Reaching the 0.7% target is Labour’s legacy – but Osbornomics mean the aid budget is nearly £5.5 billion less than it should have been

LCID responds to Budget 2013

Labour’s legacy is realised today as Britain becomes the first G8 nation to meet the historic commitment to the 0.7% aid target.

The path to today started on 1st May 1997. It was a Labour government that set up DFID as an independent department, that secured the deal on debt relief, that trebled aid and set up the timetable to reach the 0.7% target by 2013.

Today all Labour Party members should be immensely proud of that record. Millions more children are in school, mothers give birth safely and people living with HIV have access to life-saving medicines because of decisions made by the Labour Government we got elected. Budget after budget, international summit after international summit, our Labour Government fought on the side of the poor and the marginalised and transformed their lives for the better – and established Britain as a leading force for social justice in the world.

But the relief that the 0.7% target has been met should not distract us from a painful truth –the last three years of Osbornomics mean the UK aid budget is nearly £5.5 billion less than it should have been.

Whilst the Conservatives’ misguided austerity drive is hurting hard working families up and down the country, this government had at least claimed that they would not be balancing the books on the back of the world’s poorest people.

But since they came to power in 2010, their choices in government mean the aid budget is nearly £5.5 billion less than it should have been:

  • £2.4 billion LESS…because they choose to freeze the aid budget in 2011 & 2012, instead of increasing to 0.7 with an even trajectory as Labour would have done
  • £1.17 billion LESS…from Autumn Statement 2011 downgrade (2011-2014) – because their mismanagement has hurt growth and reduced our Gross National Income from what was predicted in the 2010 CSR
  • £680 million LESS…from Autumn Statement 2012 downgrade (2012-2014)
  • £300 million LESS…from today’s GNI downgrade – because they still don’t have a Plan B
  • £500 million LESS…because  DFID under-spent in 2012-2013*

That money matters. It is money that could have been spent transforming and saving lives – on anti-malarial bed-nets, on teachers and nurses, on tackling hunger.

The Conservative’s austerity economics is not working, and it’s hurting even those they said they’d protect.


*UPDATE – Our calculations now include the amount DFID underspent in 2012-2013 (p.70 of the 2013 Budget) – money that should have been spent on changing lives that instead went back into the treasurer

UPDATE – Shadow Secretary of State for International Development Ivan Lewis MP has put out the following statement:

“We welcome the Chancellor’s confirmation that the Government will this year, 2013, honour Labour’s commitment to spend 0.7% of Gross National Income on Overseas Development Assistance. We now hope that the Government will put right its broken promise to enshrine this commitment in law. This historic milestone has only been possible because of Labour’s legacy of global leadership and commitment to eradicating global poverty.
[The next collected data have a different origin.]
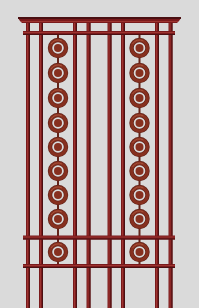
<!DOCTYPE html>
<html lang="en">
<head>
<meta charset="utf-8">
<title>Ornamental railing</title>
<style>
:root {
  --ground: #dadada;
  --iron: #7a1a1c;
  --iron-dark: #4a1012;
  --iron-light: #9c3430;
  --ring: #87301f;
  --ring-edge: #64241a;
  --ring-light: #a9523a;
}
html, body { margin: 0; background: var(--ground); overflow: hidden; }
svg { display: block; width: 199px; height: 308px; }
.ground { fill: var(--ground); }
.iron { fill: var(--iron); }
.shade { fill: var(--iron-dark); }
.shine { fill: var(--iron-light); }
.stem { fill: var(--ring-edge); }
.ring-edge { fill: none; stroke: var(--ring-edge); stroke-width: 4.4; }
.ring { fill: none; stroke: var(--ring); stroke-width: 3; }
.ring-shine { fill: none; stroke: var(--ring-light); stroke-width: 1; }
.boss { fill: var(--ring); }
</style>
</head>
<body>
<svg viewBox="0 0 199 308" role="img" aria-label="Dark red iron railing with two columns of rings">
  <defs>
    <g id="post">
      <rect class="iron" x="-2" y="22" width="4" height="286"/>
      <rect class="shine" x="-1" y="22" width="1" height="286"/>
      <rect class="shade" x="1" y="22" width="1" height="286"/>
    </g>
    <g id="rail">
      <rect class="iron" x="23" y="-2" width="152" height="4"/>
      <rect class="shine" x="23" y="-1" width="152" height="1"/>
      <rect class="shade" x="23" y="1" width="152" height="1"/>
    </g>
    <g id="rosette">
      <circle class="ground" r="8"/>
      <circle class="ring-edge" r="8"/>
      <circle class="ring" r="8"/>
      <path class="ring-shine" d="M-7 -4A8 8 0 0 1 4 -7"/>
      <circle class="boss" r="4"/>
    </g>
    <g id="ring-column">
      <rect class="stem" x="-1" y="35" width="2" height="230"/>
      <use href="#rosette" y="48"/>
      <use href="#rosette" y="73"/>
      <use href="#rosette" y="98"/>
      <use href="#rosette" y="123"/>
      <use href="#rosette" y="147"/>
      <use href="#rosette" y="171"/>
      <use href="#rosette" y="195"/>
      <use href="#rosette" y="219"/>
      <use href="#rosette" y="252"/>
    </g>
  </defs>

  <rect class="ground" width="199" height="308"/>

  <g id="posts">
    <use href="#post" x="28"/>
    <use href="#post" x="41"/>
    <use href="#post" x="75"/>
    <use href="#post" x="88.5"/>
    <use href="#post" x="109.5"/>
    <use href="#post" x="123"/>
    <use href="#post" x="157"/>
    <use href="#post" x="170.5"/>
  </g>

  <g id="ring-columns">
    <use href="#ring-column" x="58"/>
    <use href="#ring-column" x="139.5"/>
  </g>

  <g id="rails">
    <use href="#rail" y="33"/>
    <use href="#rail" y="237.5"/>
    <use href="#rail" y="266"/>
  </g>

  <g id="handrail">
    <polygon class="iron" points="18,18 181,18 179,21 177,23 22,23 20,21"/>
    <rect class="shade" x="18" y="17" width="163" height="2"/>
    <rect class="shine" x="21" y="21" width="157" height="1"/>
  </g>
</svg>
</body>
</html>
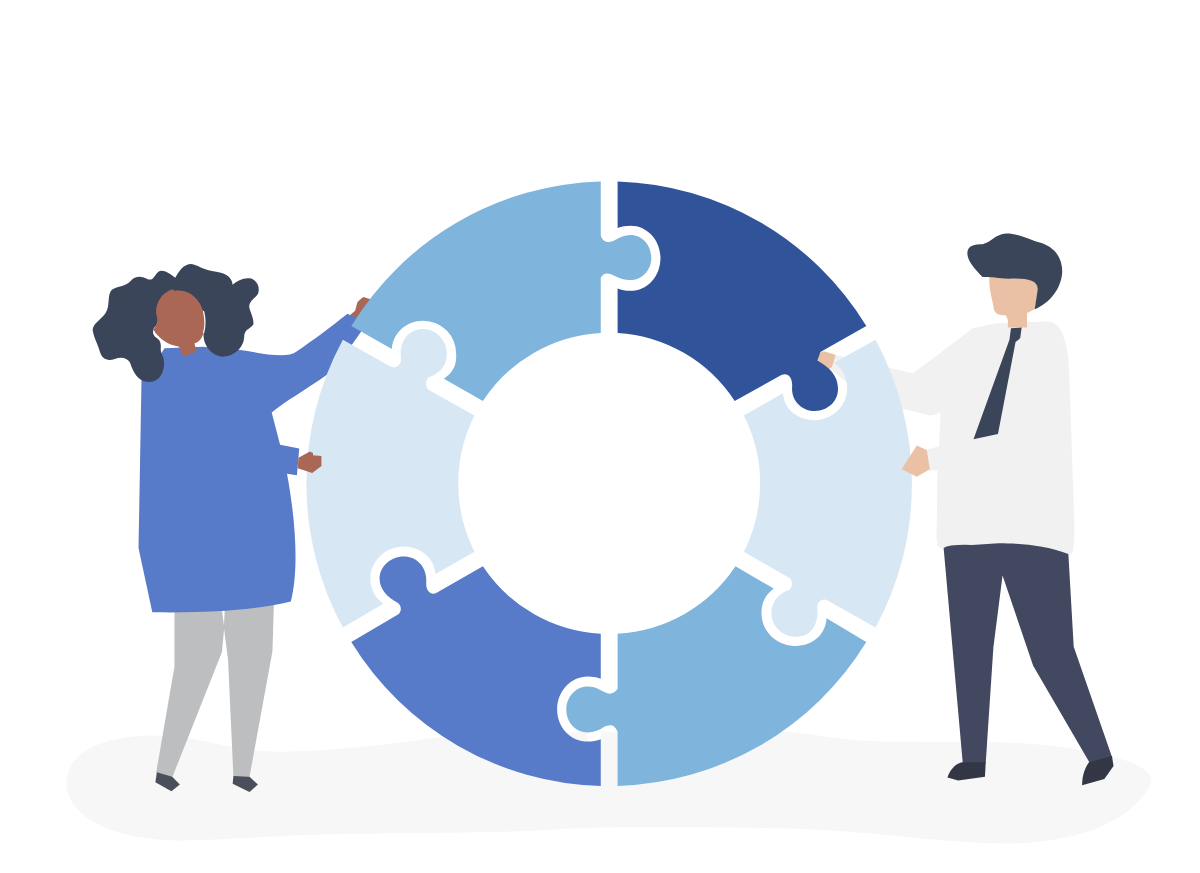
<!DOCTYPE html>
<html lang="en">
<head>
<meta charset="utf-8">
<title>Teamwork puzzle ring</title>
<style>
:root {
  --paper: #ffffff;
  --ground: #f7f7f7;
  --navy: #31539a;
  --royal: #577bc9;
  --sky: #7fb4dc;
  --ice: #d8e7f4;
  --hair: #3b4559;
  --skin-brown: #ab6755;
  --skin-peach: #ebc1a5;
  --shirt: #f1f1f1;
  --trousers: #414860;
  --leggings: #bcbec0;
  --shoe-grey: #4b4f5c;
  --shoe-dark: #333745;
}
html, body { margin: 0; padding: 0; width: 1200px; height: 873px; overflow: hidden; background: var(--paper); }
.artwork { display: block; width: 1200px; height: 873px; }
.paper { fill: var(--paper); }
.ground { fill: var(--ground); }
.navy { fill: var(--navy); }
.royal { fill: var(--royal); }
.sky { fill: var(--sky); }
.ice { fill: var(--ice); }
.hair, .tie { fill: var(--hair); }
.skin-brown { fill: var(--skin-brown); }
.skin-peach { fill: var(--skin-peach); }
.shirt { fill: var(--shirt); }
.trousers { fill: var(--trousers); }
.leggings { fill: var(--leggings); }
.shoe-grey { fill: var(--shoe-grey); }
.shoe-dark { fill: var(--shoe-dark); }
.cheek-gap { fill: none; stroke: var(--paper); stroke-width: 1.6; stroke-linecap: round; }
</style>
</head>
<body>
<svg class="artwork" viewBox="0 0 1568 1140.72" role="img" aria-label="A woman and a man holding a large ring made of six blue puzzle pieces">
  <path class="ground" d="M87 1024C87 980 140 962 195 961C270 960 300 985 380 982C470 979 540 968 600 959L785 956H1000C1060 954 1080 968 1160 969C1250 970 1350 966 1420 982C1480 991 1504 1006 1504 1020C1502 1038 1470 1072 1420 1087C1380 1099 1340 1103 1300 1102C1200 1099 1150 1085 1000 1082C880 1081 800 1080 740 1083C640 1090 540 1087 400 1091C330 1094 270 1099 220 1098C140 1094 87 1064 87 1024Z"/>

  <g id="woman">
    <path class="leggings" d="M228 790V871L204 1010L225 1016L290 852L293 820L289 790Z"/>
    <path class="leggings" d="M294 790L292.500 820L298 862L305 1015H326L356 851L358 785Z"/>
    <path class="shoe-grey" d="M205 1009L225 1015L235 1025L224 1034L203 1022Z"/>
    <path class="shoe-grey" d="M305 1014L326 1015L337 1025L326 1035L304 1024Z"/>
    <path class="skin-brown" d="M457 412L464 406L467 395Q471 390 475 388L484 391L486 412L466 421Z"/>
    <path class="royal" d="M185 490L181 716L199 800C270 801 330 798 380 786C391 744 386 678 375 619L388 621L391 586L366 581L355 539C370 526 400 509 428 489L444 468L460 450L472 433L480 418L460 413L454 410C430 429 410 444 388 459C374 470 340 461 312 457L265 453L215 455L205 470Z"/>
    <path class="hair" d="M229 363C222 357 212 351 207 355C201 360 201 367 193 365C186 360 176 360 171 367C163 376 150 374 145 380C140 388 144 400 138 409C132 418 122 422 121 431C123 443 128 450 130 458C133 470 141 472 150 469C158 466 166 467 170 474C174 486 180 499 195 499C209 499 216 485 214 470C213 464 210 462 210 456C211 446 208 444 204 441C200 438 199 434 201 429L225 400L262 400L266 438C266 452 277 465 291 466C305 466 318 455 319 441C319 430 326 431 331 424C332 418 329 412 326 403C324 394 333 390 337 384C340 377 337 367 328 364C319 362 310 367 304 372C303 360 292 356 277 354C264 352 258 346 250 345C240 345 234 354 229 363Z"/>
    <path class="skin-brown" d="M204 410C203 394 213 382 225 378L228 380C250 376 267 396 268 420C268 436 263 446 254 449L257 459Q246 465 238 464L234 453C220 451 209 444 200 431C205 426 207 418 204 410Z"/>
    <path class="cheek-gap" d="M266 407C268.500 417 268.500 426 266 435M201 433C202 438 205 440 207 441"/>
  </g>

  <g id="man">
    <path class="shirt" d="M1271 429C1285 427 1300 421 1315 422L1370 420C1390 421 1396 455 1397 485L1404 690C1403 720 1402 727 1396 724C1360 714 1330 712 1303 712L1230 717C1224 716 1223 705 1224 690L1225 614L1214 615L1210 588L1227 583L1229 539C1225 541 1218 543 1215 543L1180 534L1107 500L1085 482L1092 464L1163 481L1193 488Z"/>
    <path class="trousers" d="M1233 716L1258 997H1288L1298 846L1310 752L1350 870L1424 997L1453 989L1403 845L1396 724C1365 712 1330 710 1305 710L1270 712Q1240 711 1233 716Z"/>
    <path class="shoe-dark" d="M1258 996H1288L1287 1015L1252 1020L1238 1016C1240 1008 1248 997 1258 996Z"/>
    <path class="shoe-dark" d="M1423 996L1453 988L1455 1001L1443 1018L1414 1026C1414 1012 1418 1003 1423 996Z"/>
    <path class="skin-peach" d="M1293 360C1291 375 1297 392 1299 405C1301 411 1308 412 1314 412C1318 417 1317 422 1317 428H1342V409L1352 404L1358 370L1340 355Z"/>
    <path class="hair" d="M1284 362C1276 354 1264 342 1264 331C1264 320 1274 319 1284 319C1296 316 1300 306 1315 305C1332 305 1345 314 1362 318C1380 325 1388 338 1388 355C1387 378 1370 397 1352 404L1356 378C1356 366 1342 364 1324 364C1310 365 1300 361 1284 362Z"/>
    <path class="tie" d="M1321 429L1335 428L1333 442L1327 447L1304 567L1272 574L1319 444Z"/>
    <path class="skin-peach" d="M1068 468C1068 461 1075 458 1080 460L1092 464L1087 480L1080 484C1072 480 1067 476 1068 468Z"/>
  </g>

  <g id="puzzle-ring">
    <path class="paper" d="M785 966C780 968 774 969 768 969L766 950L790 948L798 946Q789 950 785 957Z"/>
    <path class="sky" d="M785 237A395 395 0 0 0 459 426L512 456C513 436 530 419 553 419A43 43 0 0 1 596 463C597 476 592 487 580 495L631 524A197 197 0 0 1 785 435V363C788 356 796 356 802 360C810 364 816 366 823 366C839 366 851 353 851 337C851 320 839 307 824 307C816 307 810 310 803 314C796 318 788 317 785 308Z"/>
    <path class="navy" d="M807 237A395 395 0 0 1 1132 426L1072 460L1068 471C1084 480 1095 491 1095 508C1095 525 1081 537 1065 537C1048 537 1034 524 1035 506C1036 494 1030 486 1021 490L960 524A197 197 0 0 0 807 435V377C812 379 817 380 824 380C846 380 863 361 863 337C863 314 846 295 824 295C818 295 812 296 807 298Z"/>
    <path class="ice" d="M1144 444A395 395 0 0 1 1144 820L1082 785C1076 781 1068 785 1068 793C1070 816 1060 832 1040 832C1022 832 1008 818 1008 801C1008 784 1020 775 1031 771C1036 767 1036 758 1031 755L972 721A197 197 0 0 0 972 543L1023 514C1025 536 1043 549 1064 549C1088 549 1107 530 1107 507C1107 493 1101 482 1090 474Z"/>
    <path class="sky" d="M1132 839A395 395 0 0 1 807 1027V956C803 946 796 946 789 950C783 954 776 957 768 957C752 957 740 944 740 927C740 911 752 897 768 897C778 897 783 901 789 904C796 908 802 907 807 900V828A197 197 0 0 0 961 740L1011 769C1000 777 995 788 995 801C995 826 1016 844 1040 844C1062 844 1079 829 1080 808Z"/>
    <path class="royal" d="M785 1027A395 395 0 0 1 459 839L520 803C525 800 525 792 520 788C505 780 496 769 496 756C496 740 511 727 527 727C546 727 558 742 557 760C556 771 562 778 570 775L631 740A197 197 0 0 0 785 828V887C780 885 774 884 768 884C746 884 728 903 728 927C728 951 746 969 768 969C774 969 780 968 785 966Z"/>
    <path class="ice" d="M448 820A395 395 0 0 1 448 444L510 479C518 482 524 477 524 469C521 446 534 430 553 430C570 430 584 445 584 463C584 480 572 489 560 493C555 499 556 507 561 510L620 543A197 197 0 0 0 620 721L569 750C568 729 549 714 527 714C505 714 484 732 484 756C484 770 490 781 501 789Z"/>
  </g>

  <g id="front-hands">
    <path class="skin-brown" d="M390 598L405 590L409 592V595L420 596V609L408 618L389 612Z"/>
    <path class="skin-peach" d="M1178 613L1198 582L1211 588L1215 613L1198 623Z"/>
  </g>
</svg>
</body>
</html>
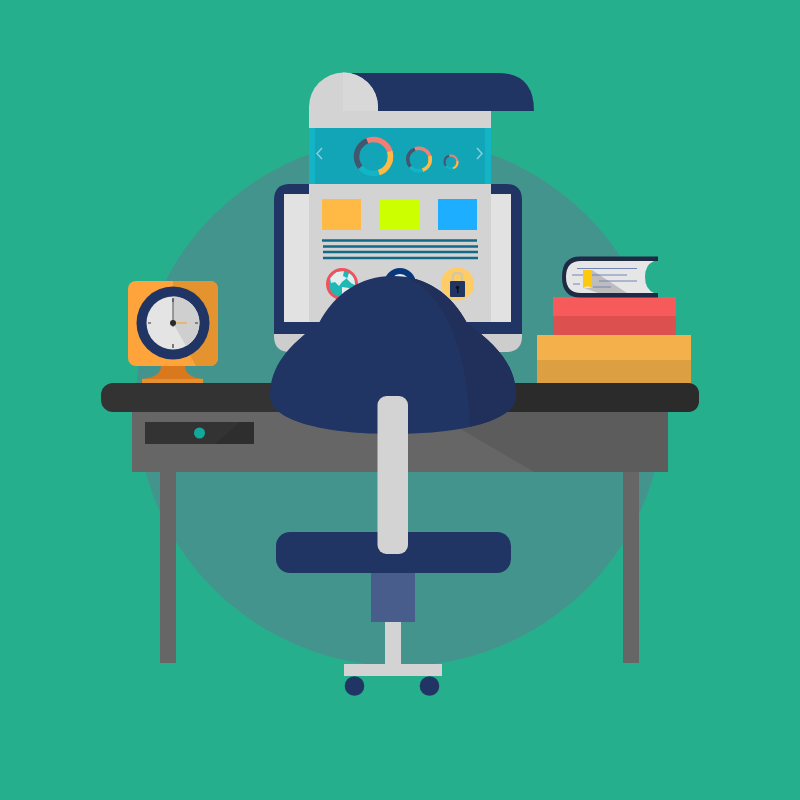
<!DOCTYPE html>
<html lang="en">
<head>
<meta charset="utf-8">
<title>Workspace with desk and chair</title>
<style>
:root {
  --green: #26af8d;
  --disc: #44948e;
  --navy: #213564;
  --navy-shade: #21305b;
  --paper: #d3d3d3;
  --screen: #e2e2e2;
  --teal: #12a5b7;
  --teal-light: #13b4c6;
  --desk-top: #333333;
  --desk-shade: #2b2b2b;
  --desk-body: #666666;
  --orange: #ffa43a;
  --amber: #ffb945;
  --coral: #f27f76;
  --slate: #42566e;
  --ink: #1f2a44;
}
html, body { margin: 0; height: 100%; overflow: hidden; background: var(--green); }
svg { display: block; width: 800px; height: 800px; }
.navy { fill: var(--navy); }
.paper { fill: var(--paper); }
.leg { fill: var(--desk-body); }
.ring circle { fill: none; }
.ring .a { stroke: var(--coral); }
.ring .b { stroke: var(--amber); }
.ring .c { stroke: var(--teal-light); }
.ring .d { stroke: var(--slate); }
.arrow { fill: none; stroke: #7fd3dc; stroke-width: 1.5; }
</style>
</head>
<body>
<svg viewBox="0 0 800 800" role="img" aria-label="Desk with computer, clock, books and office chair">
  <defs>
    <g id="donut" class="ring" stroke-width="5.5">
      <circle class="a" r="17" pathLength="100" stroke-dasharray="37 63" stroke-dashoffset="32"/>
      <circle class="b" r="17" pathLength="100" stroke-dasharray="25 75" stroke-dashoffset="5"/>
      <circle class="c" r="17" pathLength="100" stroke-dasharray="20 80" stroke-dashoffset="-20"/>
      <circle class="d" r="17" pathLength="100" stroke-dasharray="30 70" stroke-dashoffset="-39"/>
    </g>
    <clipPath id="backrest-clip">
      <path d="M270 396C270 366 288 346 319 323C334 294 360 276 393 276C426 276 452 294 467 323C498 346 516 366 516 396C516 421 461 434 393 434S270 421 270 396Z"/>
    </clipPath>
    <clipPath id="clock-clip"><rect x="128" y="281" width="90" height="85" rx="8"/></clipPath>
    <clipPath id="globe-clip"><circle cx="342" cy="284" r="13"/></clipPath>
  </defs>

  <rect width="800" height="800" fill="var(--green)"/>
  <circle cx="400" cy="402" r="264" fill="var(--disc)"/>

  <g id="monitor">
    <path d="M274 330H522V336Q522 352 506 352H290Q274 352 274 336Z" fill="#cdcdcd"/>
    <path class="navy" d="M274 334V200Q274 184 290 184H506Q522 184 522 200V334Z"/>
    <rect x="284" y="194" width="227" height="128" fill="var(--screen)"/>
  </g>

  <g id="web-page">
    <path class="navy" d="M343 73H500Q534 74 534 111H343Z"/>
    <path class="paper" d="M309 322V107A34.500 34.500 0 0 1 378 107V111H491V322Z"/>
    <path d="M343 72.500A34.500 34.500 0 0 1 378 107V111H343Z" fill="#d8d8d8"/>
    <g id="banner">
      <rect x="309" y="128" width="182" height="56" fill="var(--teal)"/>
      <path d="M309 128H315V184H309ZM485 128H491V184H485Z" fill="var(--teal-light)"/>
      <path class="arrow" d="M322 148L317 153.500L322 159M477 148L482 153.500L477 159"/>
      <use href="#donut" transform="translate(373.500 156.500)"/>
      <use href="#donut" transform="translate(419 159.500) scale(.66)"/>
      <use href="#donut" transform="translate(451 162) scale(.38)"/>
    </g>
    <g id="tiles">
      <rect x="322" y="199" width="39" height="31" fill="var(--amber)"/>
      <rect x="380" y="199" width="39" height="31" fill="#ccff00"/>
      <rect x="438" y="199" width="39" height="31" fill="#1eaeff"/>
    </g>
    <path id="text-lines" d="M322 240.500H477M323 246.500H478M323 252H478M323 258H478" stroke="#126a86" stroke-width="2.500"/>
    <g id="globe-icon">
      <circle cx="342" cy="284" r="16" fill="#f0525c"/>
      <circle cx="342" cy="284" r="13" fill="#20b8b5"/>
      <path clip-path="url(#globe-clip)" d="M330 278L336 272L344 271L343 276L347 278L342 282L339 286L335 282L331 283ZM349 273L357 277V286L351 283L347 279ZM342 287L349 288L352 292L346 300L342 294Z" fill="#e4eeee"/>
    </g>
    <g id="center-icon">
      <circle cx="400" cy="284" r="16" fill="#08377c"/>
      <circle cx="400" cy="284" r="10" fill="#e8eef2"/>
    </g>
    <g id="lock-icon">
      <circle cx="457.500" cy="284" r="16.500" fill="#ffcc66"/>
      <path d="M453 282V276Q453 273 457.500 273T462 276V282" fill="none" stroke="#d6c7a0" stroke-width="2.500"/>
      <rect x="450" y="281" width="15" height="16" rx="1" fill="var(--navy)"/>
      <circle cx="457.500" cy="287.500" r="1.800" fill="#0d1222"/>
      <path d="M457 288H458.500V293H457Z" fill="#0d1222"/>
    </g>
  </g>

  <g id="desk">
    <rect class="leg" x="160" y="470" width="16" height="193"/>
    <rect class="leg" x="623" y="470" width="16" height="193"/>
    <rect x="132" y="408" width="536" height="64" fill="var(--desk-body)"/>
    <path d="M430 411H668V472H534Z" fill="#5c5c5c"/>
    <rect x="101" y="383" width="598" height="29" rx="12" fill="var(--desk-top)"/>
    <path d="M500 383H687Q699 383 699 395V400Q699 412 687 412H500Z" fill="var(--desk-shade)"/>
    <g id="drawer">
      <rect x="145" y="422" width="109" height="22" fill="var(--desk-top)"/>
      <path d="M240 422H254V444H215Z" fill="#2e2e2e"/>
      <circle cx="199.500" cy="433" r="5.500" fill="#12a99b"/>
    </g>
  </g>

  <g id="clock">
    <path d="M161 366H185Q185 377 203 379V383H142V379Q161 377 161 366Z" fill="#d9781c"/>
    <rect x="142" y="379" width="61" height="4" fill="#e5912f"/>
    <g clip-path="url(#clock-clip)">
      <rect x="128" y="281" width="90" height="85" fill="var(--orange)"/>
      <path d="M173 281H218V366H196L173 323Z" fill="#e5932f"/>
    </g>
    <circle class="navy" cx="173" cy="323" r="36.500"/>
    <circle cx="173" cy="323" r="26.500" fill="#e4e4e4"/>
    <path d="M173 296.500A26.500 26.500 0 0 1 186 346L173 323Z" fill="#cfcfcf"/>
    <path d="M173 298V302M173 344V348M148 323H151M195 323H198" stroke="#333" stroke-width="1.200"/>
    <path d="M173 323H187" stroke="#e5b25a" stroke-width="1.500"/>
    <path d="M173 327V299" stroke="#555" stroke-width="1"/>
    <circle cx="173" cy="323" r="3" fill="#2a2a2a"/>
  </g>

  <g id="books">
    <rect x="537" y="335" width="154" height="48" fill="#f4b04a"/>
    <rect x="537" y="360" width="154" height="23" fill="#dca042"/>
    <rect x="553" y="297" width="123" height="38" fill="#f75a5a"/>
    <rect x="553" y="316" width="123" height="19" fill="#dc5050"/>
    <path d="M658 256.500H580Q562 256.500 562 277T580 297.500H658V293H580V261H658Z" fill="var(--ink)"/>
    <path d="M654 261H581Q566 261 566 277T581 293H654Q645 289 645 277T654 261Z" fill="#e6e6e6"/>
    <path d="M592 270L627 293H598L584 288H592Z" fill="#bdbdbd"/>
    <path d="M577 268.500H637M572 275H627M599 281H637M573 284H580M593 287H611" stroke="#7184b8" stroke-width="1"/>
    <path d="M583 270H592V288L587.500 286L583 288Z" fill="#ffc810"/>
  </g>

  <g id="chair">
    <g id="backrest" clip-path="url(#backrest-clip)">
      <rect class="navy" x="268" y="274" width="250" height="162"/>
      <path d="M400 274C444 290 470 350 470 436H520V274Z" fill="var(--navy-shade)"/>
    </g>
    <rect class="navy" x="276" y="532" width="235" height="41" rx="14"/>
    <rect class="paper" x="377.500" y="396" width="30.500" height="158" rx="9"/>
    <rect x="371" y="573" width="44" height="49" fill="#485d8c"/>
    <rect class="paper" x="385" y="622" width="16" height="43"/>
    <rect class="paper" x="344" y="664" width="98" height="12"/>
    <circle class="navy" cx="354.500" cy="686" r="9.800"/>
    <circle class="navy" cx="429.500" cy="686" r="9.800"/>
  </g>
</svg>
</body>
</html>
In Government Labour created the Department for International Development at Cabinet level, tripled the aid budget, wrote off debt and committed to the 0.7 target.

“However, it is a source of regret that the Tory-led Government’s failed economic plan has led to successive downgrading of growth forecasts which has cost the aid budget over £2 billion.”

LCID reacts to the 2010 Budget

The UK Chancellor of the Exchequer Alistair Darling today delivered the final budget before the election – and Britain has kept its promise to the worlds’ poorest.

The Department for International Development will have a budget of £7.8billion in the next financial year, up from £6.3billion in 2009-10. This £1.5 billion increase will provide vital additional funds to help reduce extreme poverty.

The budget reinforced Labour’s commitment to reach the target of spending 0.7% of GNI by 2013:

“spending on international development will continue to rise in the next Spending Review period to meet the Government’s Official Development Assistance (ODA) commitment in 2013 as planned.”

We need to ensure that Labour’s commitment is enshrined in UK law. The Conservative’s claim they’ll match 0.7% spending – but slashed the aid budget in half when they were last in power and have refused to back enshrine that in law. Sign up to the campaign at

We do, however, share the disappointment of the Robin Hood Tax campaign that it was a missed opportunity to propose a Financial Transaction Tax to raise millions for tackling poverty at home and abroad.